What to Know About the Probate Process in New Jersey

If you have lost a loved one and are now dealing with the probate of a will, our firm understands that this can be a stressful time. The probate process involves providing appropriate notices, gathering and managing the estate assets, paying the debts of the estate, and in some cases, filing inheritance and estate tax returns. To learn more about what you can expect during the probate process, continue reading and contact our probate lawyer in Monmouth County, NJ.

What should I know about the probate process?

During probate, the court transfers assets and real estate property to heirs or beneficiaries.

  • Testate: When an individual passes away with a will, the deceased died “testate.” The original will is submitted to the Surrogate in the county where the deceased resided and the executor or personal representative is appointed. If the will is contested, there would be a court proceeding.
  • Intestate: When an individual passes away without a will, the deceased died “intestate”. The Surrogate will appoint an estate administrator so long as it is not contested (if appointment of the administrator is contested, an action would be brought and the court would decide). The closest living relative such as a spouse, child, or parent (in order of priority) may apply to serve as the administrator. Any person entitled to serve who chooses not to, would submit a renunciation indicating that they are unwilling to serve in that role. If there are no family members, then another party may request appointment as administrator.
  • Assets: The assets of an estate will be distributed after all of the debts, taxes, and administration costs have been paid. Small distributions may be made prior to this. The estate will pay these expenses and debts. It is determined within the will how the debts and taxes will be allocated, which may be among the beneficiaries depending on how much tax their bequest generated or paid from the residue of the probate estate.

What should I know about admitting a will to probate?

A probate action cannot begin until eleven days after the date of death according to New Jersey law. To begin probate, the original will, a certified copy of the death certificate and a fact sheet will need to be submitted to the surrogate’s court in the county where the decedent resided at the time of death.

The executor of the will must:

  • Submit the will for probate
  • If there is no will, a bond is frequently required depending upon the value of the estate
  • Collect and manage assets of the estate. The executor must obtain this bond.
  • File income tax returns for the decedent and estate and file any inheritance or estate taxes. The executor must pay these taxes.
  • Provide a Notice of Probate to the next of kin
  • Pay any legitimate and enforceable debts of the estate
  • Prepare an informal accounting of the estate.
  • Submit Refunding Bonds and Releases to the Surrogate, after being signed by the beneficiaries.
  • Make distributions to beneficiaries
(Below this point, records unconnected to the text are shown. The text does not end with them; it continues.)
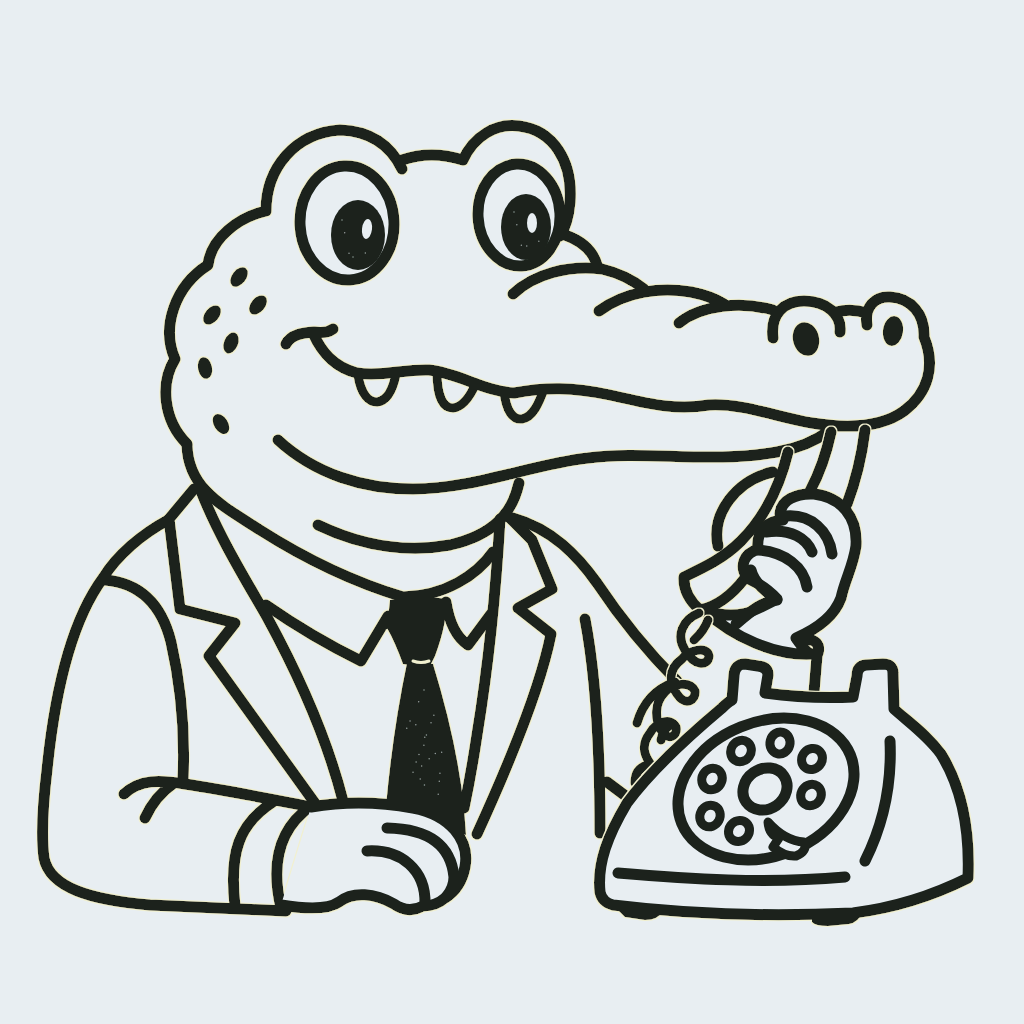
<!DOCTYPE html>
<html lang="en">
<head>
<meta charset="utf-8">
<title>Crocodile on the telephone</title>
<style>
:root { --paper: #e8eef2; --ink: #1b231c; --halo: #f1f0cf; }
html, body { margin: 0; background: var(--paper); overflow: hidden; }
.artwork { display: block; width: 1024px; height: 1024px; background: var(--paper); }
.line { fill: none; stroke: var(--ink); stroke-width: 11; stroke-linecap: round; stroke-linejoin: round; }
.line .thin { stroke-width: 9; }
.line .shape { fill: var(--paper); }
.solid { fill: var(--ink); }
.light { fill: var(--paper); }
.speckle { fill: none; stroke: var(--paper); stroke-width: 1.5; stroke-linecap: round; stroke-dasharray: 0 13 0 21 0 8; opacity: .6; }
</style>
</head>
<body>
<svg class="artwork" viewBox="0 0 1024 1024" role="img" aria-label="Line drawing of a smiling crocodile in a suit and tie holding the receiver of a rotary telephone">
  <defs>
    <filter id="ink-edge" x="0" y="0" width="1024" height="1024" filterUnits="userSpaceOnUse">
      <feMorphology in="SourceAlpha" operator="dilate" radius="1" result="wide"/>
      <feFlood flood-color="#f1f0cf"/>
      <feComposite in2="wide" operator="in" result="halo"/>
      <feMerge><feMergeNode in="halo"/><feMergeNode in="SourceGraphic"/></feMerge>
    </filter>
    <ellipse id="dial-hole" rx="10" ry="11"/>
    <ellipse id="skin-spot" rx="7" ry="11"/>
  </defs>

  <g id="crocodile" filter="url(#ink-edge)">
    <g id="jacket" class="line">
      <path d="M168 520C142 534 117 555 103 578C72 620 55 690 47 770C43 803 41 835 44 858C50 888 91 900 150 905Q215 908 286 911"/>
      <path d="M105 580C141 583 162 606 171 642C182 690 185 735 183 779"/>
      <path d="M194 489L169 519L180 609L235 623L209 656L317 806"/>
      <path d="M201 491C219 537 247 582 267 617C297 672 327 738 343 801"/>
      <path d="M500 519C496 590 487 674 477 735Q471 775 464 808"/>
      <path d="M509 517L532 540L552 589L518 608L551 634C540 690 509 764 477 834"/>
      <path d="M513 518C552 529 577 555 597 583C621 619 648 652 677 681"/>
      <path d="M585 619C595 671 600 740 600 833M607 782L627 797"/>
    </g>
    <g id="collar" class="line">
      <path d="M266 605Q312 637 361 661L388 616M399 612L385 624"/>
      <path d="M446 602C449 621 456 637 468 645L491 614"/>
    </g>
    <g id="tie">
      <path class="solid" d="M390 600Q419 594 446 599Q448 621 435 656L429 668L403 664Q395 642 387 628Z"/>
      <path class="solid" d="M407 663L433 664Q457 742 464 808L466 835L386 806Q393 729 407 663Z"/>
      <path class="line" style="stroke:var(--halo);stroke-width:3" d="M413 661Q421 664 429 661"/>
      <path class="speckle" d="M424 690L406 730L434 715L412 773L442 748L438 797L420 781L425 735"/>
    </g>

    <g id="resting-arm" class="line">
      <path d="M124 794C140 779 160 780 185 784C225 790 270 799 312 807M174 783Q155 796 145 818"/>
      <path d="M273 802C239 824 229 852 235 906M311 806C281 827 270 861 281 908"/>
      <path class="shape" d="M311 807C347 801 380 802 413 808C450 815 470 840 465 867Q461 888 445 898Q436 906 423 906Q408 914 394 904C375 893 353 891 339 902Q325 912 281 905"/>
      <path d="M387 828C430 829 451 846 454 877Q454 887 447 896M367 851C401 849 426 870 425 904"/>
    </g>

    <g id="head" class="line">
      <path d="M187 445C188 489 223 506 260 530C304 558 350 581 403 597C445 596 477 575 493 552"/>
      <path d="M318 525C366 548 412 552 450 545C493 535 512 514 519 483"/>
      <path d="M187 444C163 420 160 383 175 359C161 327 175 286 208 265C211 238 239 217 266 211C266 168 295 133 340 130C369 131 390 144 402 169M402 160Q431 150 463 160C474 136 496 123 519 126C553 130 573 161 570 202Q568 224 560 236"/>
      <path d="M565 235Q591 244 597 265"/>
      <path d="M513 294C534 274 568 265 602 269Q627 275 644 289M599 311C626 291 661 287 691 292Q711 296 724 304M679 323C701 305 741 301 773 310"/>
      <path d="M773 338C770 314 784 301 804 301C827 301 842 315 840 332M836 312Q851 308 867 313M867 325C864 307 875 296 890 297C911 298 925 314 924 337C936 366 928 393 904 411C882 427 849 429 812 423C777 417 742 403 709 405C674 411 646 403 610 395C572 387 546 387 514 393C483 391 459 373 429 370C403 369 383 377 357 373C333 367 321 351 313 333"/>
      <path d="M286 344C291 334 303 333 314 332Q326 334 333 329"/>
      <path d="M278 440C315 474 363 489 413 489C474 489 533 464 588 458C646 450 709 464 777 452Q807 447 829 431"/>
      <g id="teeth">
        <path class="thin" d="M358 375C361 395 369 402 377 402C387 401 393 389 396 374M437 372C437 396 443 408 453 408C462 407 470 397 476 383M504 391C506 411 513 420 522 419C533 417 539 403 544 389"/>
      </g>
    </g>
    <g id="eyes">
      <g class="line">
        <ellipse class="shape" cx="347" cy="223" rx="47" ry="57" transform="rotate(-3 347 223)"/>
        <ellipse class="shape" cx="519" cy="215" rx="41" ry="51" transform="rotate(-3 519 215)"/>
      </g>
      <g class="solid">
        <ellipse cx="358" cy="235" rx="27" ry="35"/>
        <ellipse cx="526" cy="227" rx="25" ry="33"/>
        <ellipse cx="806" cy="339" rx="13" ry="17" transform="rotate(-14 806 339)"/>
        <ellipse cx="893" cy="331" rx="10" ry="15" transform="rotate(8 893 331)"/>
      </g>
      <g class="light">
        <ellipse cx="367" cy="229" rx="5" ry="10" transform="rotate(7 367 229)"/>
        <ellipse cx="532" cy="223" rx="5" ry="10"/>
      </g>
      <path class="speckle" d="M342 220L350 258L374 250M514 212L522 248L542 240"/>
    </g>
    <g id="skin-spots" class="solid">
      <use href="#skin-spot" transform="translate(239 277) rotate(38)"/>
      <use href="#skin-spot" transform="translate(258 305) rotate(40)"/>
      <use href="#skin-spot" transform="translate(212 315) rotate(40)"/>
      <use href="#skin-spot" transform="translate(231 343) rotate(22)"/>
      <use href="#skin-spot" transform="translate(205 368) rotate(-12)"/>
      <use href="#skin-spot" transform="translate(221 424) rotate(-32)"/>
    </g>
  </g>

  <g id="receiver-and-hand" class="line" filter="url(#ink-edge)">
    <path d="M788 452C779 489 764 518 741 541C724 558 705 567 684 577Q683 595 700 610C719 606 735 591 745 578"/>
    <path d="M773 472C736 480 711 514 718 546"/>
    <path d="M831 432Q824 465 810 491M865 430Q860 470 847 504"/>
    <path class="shape" d="M780 514C781 500 796 493 814 494C841 497 858 517 856 546C853 567 845 579 841 598C834 617 817 629 796 638Q806 653 812 654C775 656 733 637 705 611Q736 620 757 609L777 599Q765 586 747 578C739 565 744 554 758 549C756 532 766 521 783 520"/>
    <path d="M786 516C811 514 829 531 832 554M766 532C791 528 807 539 812 552M758 550C785 552 804 567 807 587M751 570Q754 584 777 600M777 600C763 601 751 611 736 624"/>
    <path d="M812 640Q822 644 817 656L814 692M797 639L810 640"/>
  </g>

  <g id="cord" class="line" filter="url(#ink-edge)">
    <path class="thin" d="M699 613C682 620 676 636 685 650C694 666 708 667 709 656C707 645 688 651 682 659C667 670 670 684 677 694C686 707 696 700 695 691C690 681 673 683 665 692C654 703 655 719 661 730C668 742 678 736 676 727C671 717 656 722 650 733C640 746 645 756 650 763M708 620Q704 631 694 640M675 682Q646 692 637 723M661 740Q663 730 669 726M648 765Q635 768 635 783"/>
  </g>

  <g id="telephone" filter="url(#ink-edge)">
    <g class="line">
      <path class="shape" d="M732 700Q728 702 722 708C691 734 650 772 627 803C608 835 597 863 600 892Q602 902 613 905C678 913 765 917 853 913C893 908 934 895 968 878C970 830 962 788 941 754C928 736 911 724 894 709L893 673Q893 664 883 664L866 665Q857 666 857 676L853 697Q809 699 765 693L768 675Q768 667 758 666L745 664Q735 664 734 675Z"/>
      <path d="M890 741C892 784 883 825 865 861M618 873C688 879 766 884 845 877"/>
    </g>
    <path class="solid" d="M614 906L663 911Q658 920 645 920L625 917ZM812 914L862 912Q859 922 849 924L828 926Q815 926 812 922Z"/>
    <g id="dial" class="line">
      <ellipse class="shape" cx="766" cy="789" rx="91" ry="67" transform="rotate(-22 766 789)"/>
      <ellipse cx="765" cy="789" rx="23" ry="20" transform="rotate(-35 765 789)"/>
      <use href="#dial-hole" class="thin" transform="translate(780 743) rotate(15)"/>
      <use href="#dial-hole" class="thin" transform="translate(741 751) rotate(35)"/>
      <use href="#dial-hole" class="thin" transform="translate(712 779) rotate(30)"/>
      <use href="#dial-hole" class="thin" transform="translate(710 816) rotate(28)"/>
      <use href="#dial-hole" class="thin" transform="translate(739 831) rotate(45)"/>
      <use href="#dial-hole" class="thin" transform="translate(812 759) rotate(40)"/>
      <use href="#dial-hole" class="thin" transform="translate(811 795) rotate(35)"/>
      <path class="shape thin" d="M768 822Q769 835 779 838L773 847Q785 857 796 856Q808 851 804 842Q785 841 768 822Z"/>
    </g>
  </g>
</svg>
</body>
</html>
If you require help with the probate process, do not hesitate to contact an experienced estate planning attorney. My firm is prepared to assist you with any probate matters. Give our firm a call today to schedule your initial consultation.

Contact our Firm

The planning and administration of an estate requires experienced legal guidance. If you need an effective attorney to assist you with matters of wills, trusts, and estates, or the taxes associated with them, contact Margaret M. Mahon, Esq. LLC today to schedule a consultation.